Records for the task:
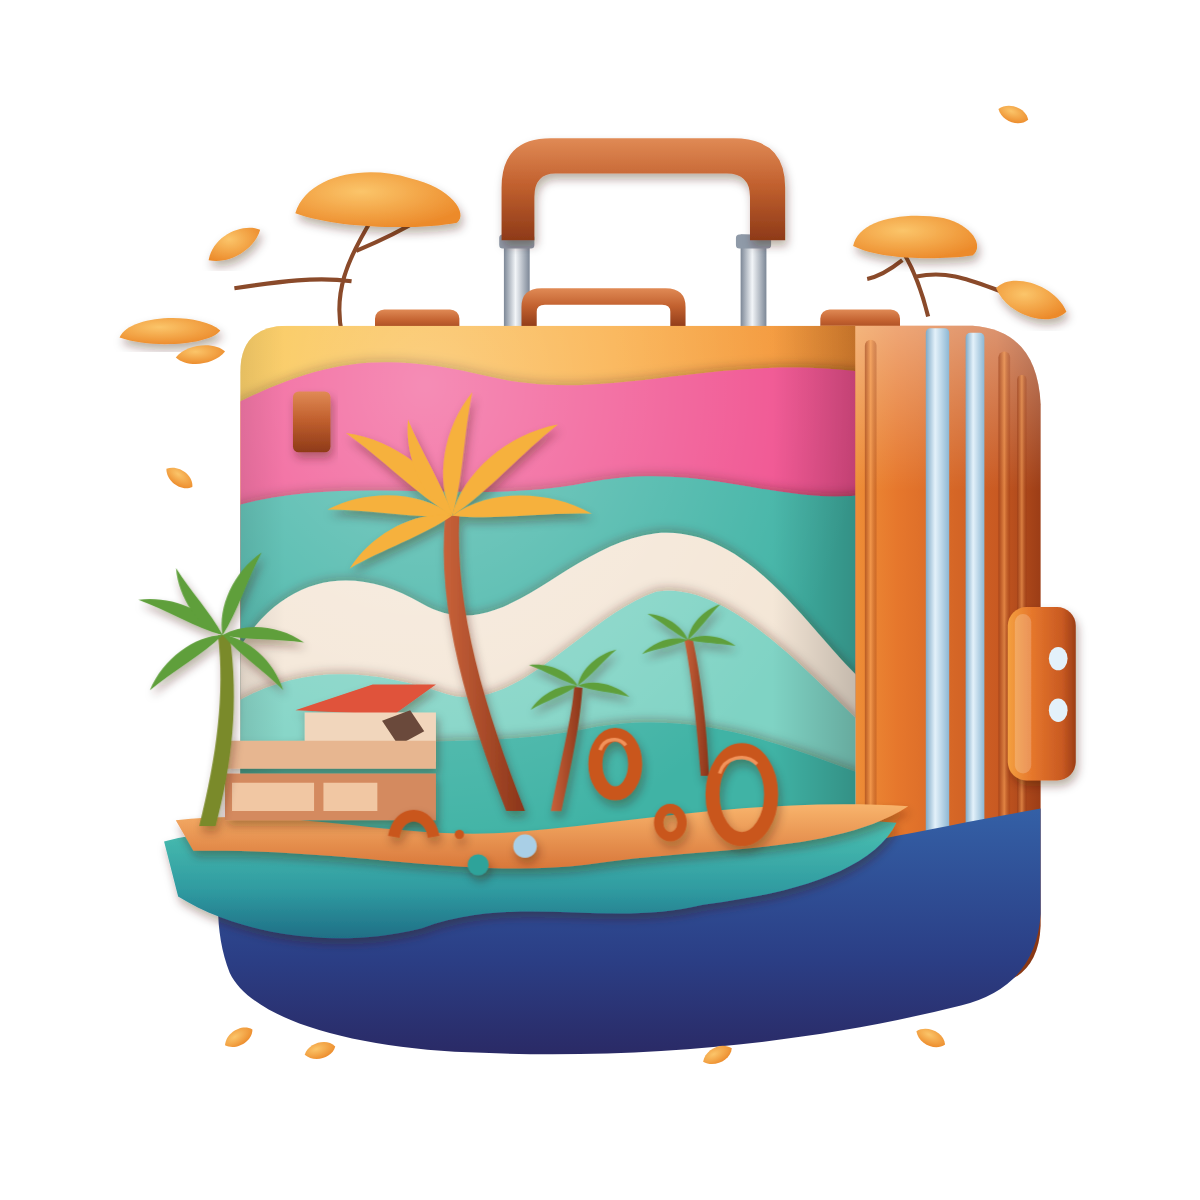
<!DOCTYPE html>
<html lang="en">
<head>
<meta charset="utf-8">
<title>Tropical Suitcase</title>
<link rel="stylesheet" href="https://fonts.googleapis.com/css2?family=Poppins:wght@600&display=swap">
<style>
  :root {
    --bg: #ffffff;
    --case-orange: #f07a2c;
    --case-dark: #c9561f;
    --case-deep: #9c3d16;
    --case-yellow: #f9b43a;
    --case-pink: #f0508e;
    --case-teal: #3fb3a5;
    --case-mint: #7fd3c4;
    --case-cream: #f4e6d6;
    --strap-blue: #a9cfe6;
    --strap-light: #e3f1fa;
    --sea-teal: #2fa39a;
    --sea-navy: #27336b;
    --sand: #f3a35a;
    --sand-dark: #d9773a;
    --handle-brown: #b5532a;
    --leaf-orange: #f7a33b;
    --leaf-light: #fbc56a;
    --palm-yellow: #f6b13c;
    --palm-green: #5e9f3a;
    --trunk: #a9482a;
    --house-roof: #e0533a;
    --house-wall: #f1d6bc;
  }
  html, body { margin: 0; padding: 0; overflow: hidden; background: var(--bg); }
  .canvas { width: 1200px; height: 1200px; display: block; font-family: "Poppins", sans-serif; }
</style>
</head>
<body>
<svg class="canvas" viewBox="0 0 1024 1024" xmlns="http://www.w3.org/2000/svg" role="img" aria-label="Suitcase decorated with a tropical island scene">
  <defs>
    <linearGradient id="handleGrad" x1="0" y1="0" x2="0" y2="1">
      <stop offset="0" stop-color="#e08a55"/><stop offset=".45" stop-color="#c2612f"/><stop offset="1" stop-color="#8e3a18"/>
    </linearGradient>
    <linearGradient id="poleGrad" x1="0" y1="0" x2="1" y2="0">
      <stop offset="0" stop-color="#7c8796"/><stop offset=".45" stop-color="#f2f5f8"/><stop offset="1" stop-color="#7c8796"/>
    </linearGradient>
    <linearGradient id="sideGrad" x1="0" y1="0" x2="1" y2="0">
      <stop offset="0" stop-color="#f4a040"/><stop offset=".35" stop-color="#e6772c"/><stop offset=".8" stop-color="#c95a22"/><stop offset="1" stop-color="#9c3d16"/>
    </linearGradient>
    <linearGradient id="sideTopGrad" x1="0" y1="0" x2="0" y2="1">
      <stop offset="0" stop-color="#fff" stop-opacity=".35"/><stop offset=".25" stop-color="#fff" stop-opacity="0"/><stop offset=".85" stop-color="#000" stop-opacity="0"/><stop offset="1" stop-color="#000" stop-opacity=".25"/>
    </linearGradient>
    <linearGradient id="ribGrad" x1="0" y1="0" x2="1" y2="0">
      <stop offset="0" stop-color="#8f3512" stop-opacity=".55"/><stop offset=".5" stop-color="#f7a35a" stop-opacity=".6"/><stop offset="1" stop-color="#8f3512" stop-opacity=".3"/>
    </linearGradient>
    <linearGradient id="strapGrad" x1="0" y1="0" x2="1" y2="0">
      <stop offset="0" stop-color="#7fa9c6"/><stop offset=".4" stop-color="var(--strap-light)"/><stop offset="1" stop-color="#8db7d3"/>
    </linearGradient>
    <linearGradient id="topBandGrad" x1="0" y1="0" x2="1" y2="0">
      <stop offset="0" stop-color="#f9c23f"/><stop offset=".6" stop-color="#f9a83a"/><stop offset="1" stop-color="#f08a30"/>
    </linearGradient>
    <linearGradient id="frontShade" x1="0" y1="0" x2="1" y2="0">
      <stop offset="0" stop-color="#000" stop-opacity=".12"/><stop offset=".08" stop-color="#000" stop-opacity="0"/><stop offset=".85" stop-color="#000" stop-opacity="0"/><stop offset="1" stop-color="#000" stop-opacity=".22"/>
    </linearGradient>
    <radialGradient id="frontGloss" cx=".3" cy=".1" r=".7">
      <stop offset="0" stop-color="#fff" stop-opacity=".35"/><stop offset="1" stop-color="#fff" stop-opacity="0"/>
    </radialGradient>
    <linearGradient id="seaGrad" x1="0" y1="0" x2="0" y2="1">
      <stop offset="0" stop-color="#4cc2b2"/><stop offset=".6" stop-color="#2f9aa0"/><stop offset="1" stop-color="#1f6f86"/>
    </linearGradient>
    <linearGradient id="baseGrad" x1="0" y1="0" x2="0" y2="1">
      <stop offset="0" stop-color="#3460a6"/><stop offset=".6" stop-color="#2b3f86"/><stop offset="1" stop-color="#2a2a66"/>
    </linearGradient>
    <linearGradient id="sandGrad" x1="0" y1="0" x2="0" y2="1">
      <stop offset="0" stop-color="#f8b46c"/><stop offset="1" stop-color="var(--sand-dark)"/>
    </linearGradient>
    <linearGradient id="trunkGrad" x1="0" y1="0" x2="1" y2="0">
      <stop offset="0" stop-color="#c9623a"/><stop offset="1" stop-color="#8a3519"/>
    </linearGradient>
    <radialGradient id="leafGrad" cx=".4" cy=".35" r=".7">
      <stop offset="0" stop-color="var(--leaf-light)"/><stop offset="1" stop-color="#ec8a2a"/>
    </radialGradient>
    <filter id="layerShadow" x="-10%" y="-20%" width="120%" height="140%">
      <feDropShadow dx="0" dy="-3" stdDeviation="4" flood-color="#3a1a10" flood-opacity=".3"/>
    </filter>
    <filter id="dropShadow" x="-20%" y="-20%" width="140%" height="150%">
      <feDropShadow dx="2" dy="5" stdDeviation="4" flood-color="#3a1a10" flood-opacity=".35"/>
    </filter>
    <path id="petal" d="M0 0 C6 -9 22 -9 27 0 C22 9 6 9 0 0 Z" fill="url(#leafGrad)"/>
    <path id="palmFrond" d="M0 0 C20 -16 55 -18 82 -4 C55 -4 25 2 0 0 Z"/>
    <clipPath id="frontClip">
      <path d="M245 278 H730 V800 H205 V318 Q205 278 245 278 Z"/>
    </clipPath>
  </defs>

  <g class="floating-tree-left">
    <path d="M292 286 C284 250 296 222 318 186 M300 240 C270 236 240 240 200 246 M304 214 C328 204 344 196 360 186" fill="none" stroke="#8a4a2a" stroke-width="3.5"/>
    <path d="M252 182 C262 150 310 140 350 152 C385 160 400 182 390 190 C360 196 290 196 252 182 Z" fill="url(#leafGrad)" filter="url(#dropShadow)"/>
    <path d="M102 288 C110 268 170 266 188 282 C180 294 130 298 102 288 Z" fill="url(#leafGrad)" filter="url(#dropShadow)"/>
    <path d="M150 305 C160 292 185 292 192 300 C182 312 160 314 150 305 Z" fill="url(#leafGrad)"/>
    <path d="M178 222 C182 200 208 190 222 196 C218 212 196 226 178 222 Z" fill="url(#leafGrad)" filter="url(#dropShadow)"/>
  </g>
  <g class="floating-tree-right">
    <path d="M792 270 C786 246 780 230 770 214 M782 236 C810 230 830 240 858 250 M770 222 C760 230 750 236 740 238" fill="none" stroke="#8a4a2a" stroke-width="3.5"/>
    <path d="M728 210 C732 188 770 180 805 186 C830 192 840 210 830 218 C800 222 752 222 728 210 Z" fill="url(#leafGrad)" filter="url(#dropShadow)"/>
    <path d="M850 246 C862 232 900 242 910 266 C896 280 860 270 850 246 Z" fill="url(#leafGrad)" filter="url(#dropShadow)"/>
  </g>

  <g class="trolley-handle">
    <rect x="430" y="200" width="22" height="82" fill="url(#poleGrad)"/>
    <rect x="632" y="200" width="22" height="82" fill="url(#poleGrad)"/>
    <rect x="426" y="200" width="30" height="12" rx="3" fill="#8f9aa8"/>
    <rect x="628" y="200" width="30" height="12" rx="3" fill="#8f9aa8"/>
    <path d="M428 205 V160 Q428 118 470 118 H626 Q670 118 670 160 V205 H640 V168 Q640 148 620 148 H474 Q456 148 456 168 V205 Z" fill="url(#handleGrad)" filter="url(#dropShadow)"/>
    <path d="M445 280 V262 Q445 246 462 246 H568 Q585 246 585 262 V280 H572 V266 Q572 260 565 260 H465 Q458 260 458 266 V280 Z" fill="url(#handleGrad)"/>
    <rect x="320" y="264" width="72" height="22" rx="8" fill="url(#handleGrad)"/>
    <rect x="700" y="264" width="68" height="22" rx="8" fill="url(#handleGrad)"/>
  </g>

  <g class="suitcase-side">
    <path d="M700 278 H830 Q885 282 888 345 V790 Q886 840 836 842 H700 Z" fill="url(#sideGrad)"/>
    <path d="M700 278 H830 Q885 282 888 345 V790 Q886 840 836 842 H700 Z" fill="url(#sideTopGrad)"/>
    <rect x="738" y="290" width="10" height="540" rx="5" fill="url(#ribGrad)"/>
    <rect x="852" y="300" width="10" height="520" rx="5" fill="url(#ribGrad)"/>
    <rect x="868" y="320" width="8" height="480" rx="4" fill="url(#ribGrad)"/>
    <rect x="790" y="280" width="20" height="562" rx="4" fill="url(#strapGrad)"/>
    <rect x="824" y="284" width="16" height="554" rx="4" fill="url(#strapGrad)"/>
    <g filter="url(#dropShadow)">
      <rect x="860" y="518" width="58" height="148" rx="16" fill="url(#sideGrad)"/>
    </g>
    <rect x="866" y="524" width="14" height="136" rx="7" fill="#fff" opacity=".2"/>
    <ellipse cx="903" cy="562" rx="8" ry="10" fill="var(--strap-light)"/>
    <ellipse cx="903" cy="606" rx="8" ry="10" fill="var(--strap-light)"/>
  </g>

  <g class="suitcase-front" clip-path="url(#frontClip)">
    <rect x="200" y="270" width="540" height="580" fill="url(#topBandGrad)"/>
    <path d="M200 345 C280 305 330 300 420 322 C520 345 610 300 740 318 V850 H200 Z" fill="var(--case-pink)" filter="url(#layerShadow)"/>
    <path d="M200 432 C300 404 400 432 500 412 C600 392 660 432 740 422 V850 H200 Z" fill="var(--case-teal)" filter="url(#layerShadow)"/>
    <path d="M200 560 C240 490 300 480 360 515 C430 555 480 465 560 455 C640 448 690 540 740 585 V850 H200 Z" fill="var(--case-cream)" filter="url(#layerShadow)"/>
    <path d="M200 600 C260 565 320 572 380 592 C440 612 500 525 560 505 C620 495 690 575 740 622 V850 H200 Z" fill="var(--case-mint)" filter="url(#layerShadow)"/>
    <path d="M200 652 C300 622 400 642 500 622 C600 602 680 642 740 662 V850 H200 Z" fill="var(--case-teal)" filter="url(#layerShadow)"/>
    <rect x="200" y="270" width="540" height="580" fill="url(#frontShade)"/>
    <rect x="200" y="270" width="540" height="580" fill="url(#frontGloss)"/>
    <g filter="url(#dropShadow)">
      <rect x="250" y="334" width="32" height="52" rx="5" fill="url(#handleGrad)"/>
    </g>
  </g>

  <g class="island-base">
    <path d="M186 772 C260 745 380 775 480 765 C600 750 720 720 888 690 V780 Q884 842 820 858 C700 888 560 905 400 898 C300 894 215 870 196 830 Q186 805 186 772 Z" fill="url(#baseGrad)"/>
    <path d="M140 718 C220 695 320 742 420 732 C520 722 620 692 765 702 C745 742 680 762 600 772 C520 792 440 762 360 792 C280 812 200 795 152 765 Z" fill="url(#seaGrad)" filter="url(#dropShadow)"/>
    <path d="M150 700 C250 688 340 718 440 710 C540 702 650 680 775 688 C710 730 600 722 500 738 C400 750 300 724 165 726 Z" fill="url(#sandGrad)" filter="url(#dropShadow)"/>
  </g>

  <g class="beach-house" filter="url(#dropShadow)">
    <path d="M252 606 L318 584 H372 L336 610 Z" fill="var(--house-roof)"/>
    <path d="M260 608 H372 V650 H260 Z" fill="var(--house-wall)"/>
    <path d="M326 615 L350 606 L362 624 L340 636 Z" fill="#6b4a3a"/>
    <path d="M192 632 H372 V656 H192 Z" fill="#e7b690"/>
    <path d="M192 660 H372 V700 H192 Z" fill="#d48a5f"/>
    <path d="M198 668 H268 V692 H198 Z M276 668 H322 V692 H276 Z" fill="#f1c7a3"/>
  </g>

  <g class="palm-center" filter="url(#dropShadow)">
    <path d="M432 692 C400 610 372 520 380 440 L392 440 C388 520 414 605 448 692 Z" fill="url(#trunkGrad)"/>
    <g fill="var(--palm-yellow)" transform="translate(386 440)">
      <use href="#palmFrond" transform="rotate(-78) scale(1.3)"/>
      <use href="#palmFrond" transform="rotate(-38) scale(1.45)"/>
      <use href="#palmFrond" transform="rotate(2) scale(1.45)"/>
      <use href="#palmFrond" transform="rotate(180) scale(1.3,-1.3)"/>
      <use href="#palmFrond" transform="rotate(215) scale(1.4,-1.4)"/>
      <use href="#palmFrond" transform="rotate(150) scale(1.2,-1.2)"/>
      <use href="#palmFrond" transform="rotate(-112) scale(1.1)"/>
    </g>
  </g>

  <g class="palm-left" filter="url(#dropShadow)">
    <path d="M170 705 C185 645 192 592 186 542 L196 542 C204 600 198 652 184 705 Z" fill="#7a8a2a"/>
    <g fill="var(--palm-green)" transform="translate(190 542)">
      <use href="#palmFrond" transform="rotate(-62) scale(.95)"/>
      <use href="#palmFrond" transform="rotate(8) scale(.85)"/>
      <use href="#palmFrond" transform="rotate(45) scale(.85)"/>
      <use href="#palmFrond" transform="rotate(200) scale(.95,-.95)"/>
      <use href="#palmFrond" transform="rotate(140) scale(.95,-.95)"/>
      <use href="#palmFrond" transform="rotate(-122) scale(.85)"/>
    </g>
  </g>

  <g class="palms-small" filter="url(#dropShadow)">
    <path d="M470 692 C480 642 488 612 490 586 L497 587 C495 616 489 646 479 692 Z" fill="url(#trunkGrad)"/>
    <g fill="var(--palm-green)" transform="translate(493 585)">
      <use href="#palmFrond" transform="rotate(-40) scale(.55)"/>
      <use href="#palmFrond" transform="rotate(15) scale(.55)"/>
      <use href="#palmFrond" transform="rotate(200) scale(.55,-.55)"/>
      <use href="#palmFrond" transform="rotate(150) scale(.55,-.55)"/>
    </g>
    <path d="M598 662 C594 612 590 577 584 546 L591 545 C598 577 603 617 605 662 Z" fill="url(#trunkGrad)"/>
    <g fill="var(--palm-green)" transform="translate(587 546)">
      <use href="#palmFrond" transform="rotate(-45) scale(.5)"/>
      <use href="#palmFrond" transform="rotate(10) scale(.5)"/>
      <use href="#palmFrond" transform="rotate(210) scale(.5,-.5)"/>
      <use href="#palmFrond" transform="rotate(160) scale(.5,-.5)"/>
    </g>
  </g>

  <g class="beach-rings" fill="none" filter="url(#dropShadow)">
    <g stroke="var(--case-dark)" stroke-width="12">
      <ellipse cx="525" cy="652" rx="17" ry="25"/>
      <ellipse cx="633" cy="678" rx="25" ry="38"/>
      <ellipse cx="572" cy="702" rx="10" ry="12" stroke-width="8"/>
      <path d="M336 714 C340 690 366 690 370 714" stroke-width="10"/>
    </g>
    <g stroke="#f2935a" stroke-width="3">
      <path d="M512 640 C515 630 528 628 534 636"/>
      <path d="M614 660 C618 646 636 642 646 652"/>
    </g>
  </g>
  <g class="beach-pebbles" filter="url(#dropShadow)">
    <circle cx="408" cy="738" r="9" fill="var(--sea-teal)"/>
    <circle cx="448" cy="722" r="10" fill="var(--strap-blue)"/>
    <circle cx="392" cy="712" r="4" fill="var(--case-dark)"/>
  </g>

  <g class="floating-leaves">
    <use href="#petal" transform="translate(852 93) rotate(20)"/>
    <use href="#petal" transform="translate(142 400) rotate(35)"/>
    <use href="#petal" transform="translate(192 892) rotate(-30)"/>
    <use href="#petal" transform="translate(260 900) rotate(-15)"/>
    <use href="#petal" transform="translate(600 906) rotate(-25)"/>
    <use href="#petal" transform="translate(782 880) rotate(25)"/>
  </g>
</svg>
</body>
</html>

Task objective: Please determine the number of lines in the records above that include the string "family", and answer with that number only.

Exercise response: 2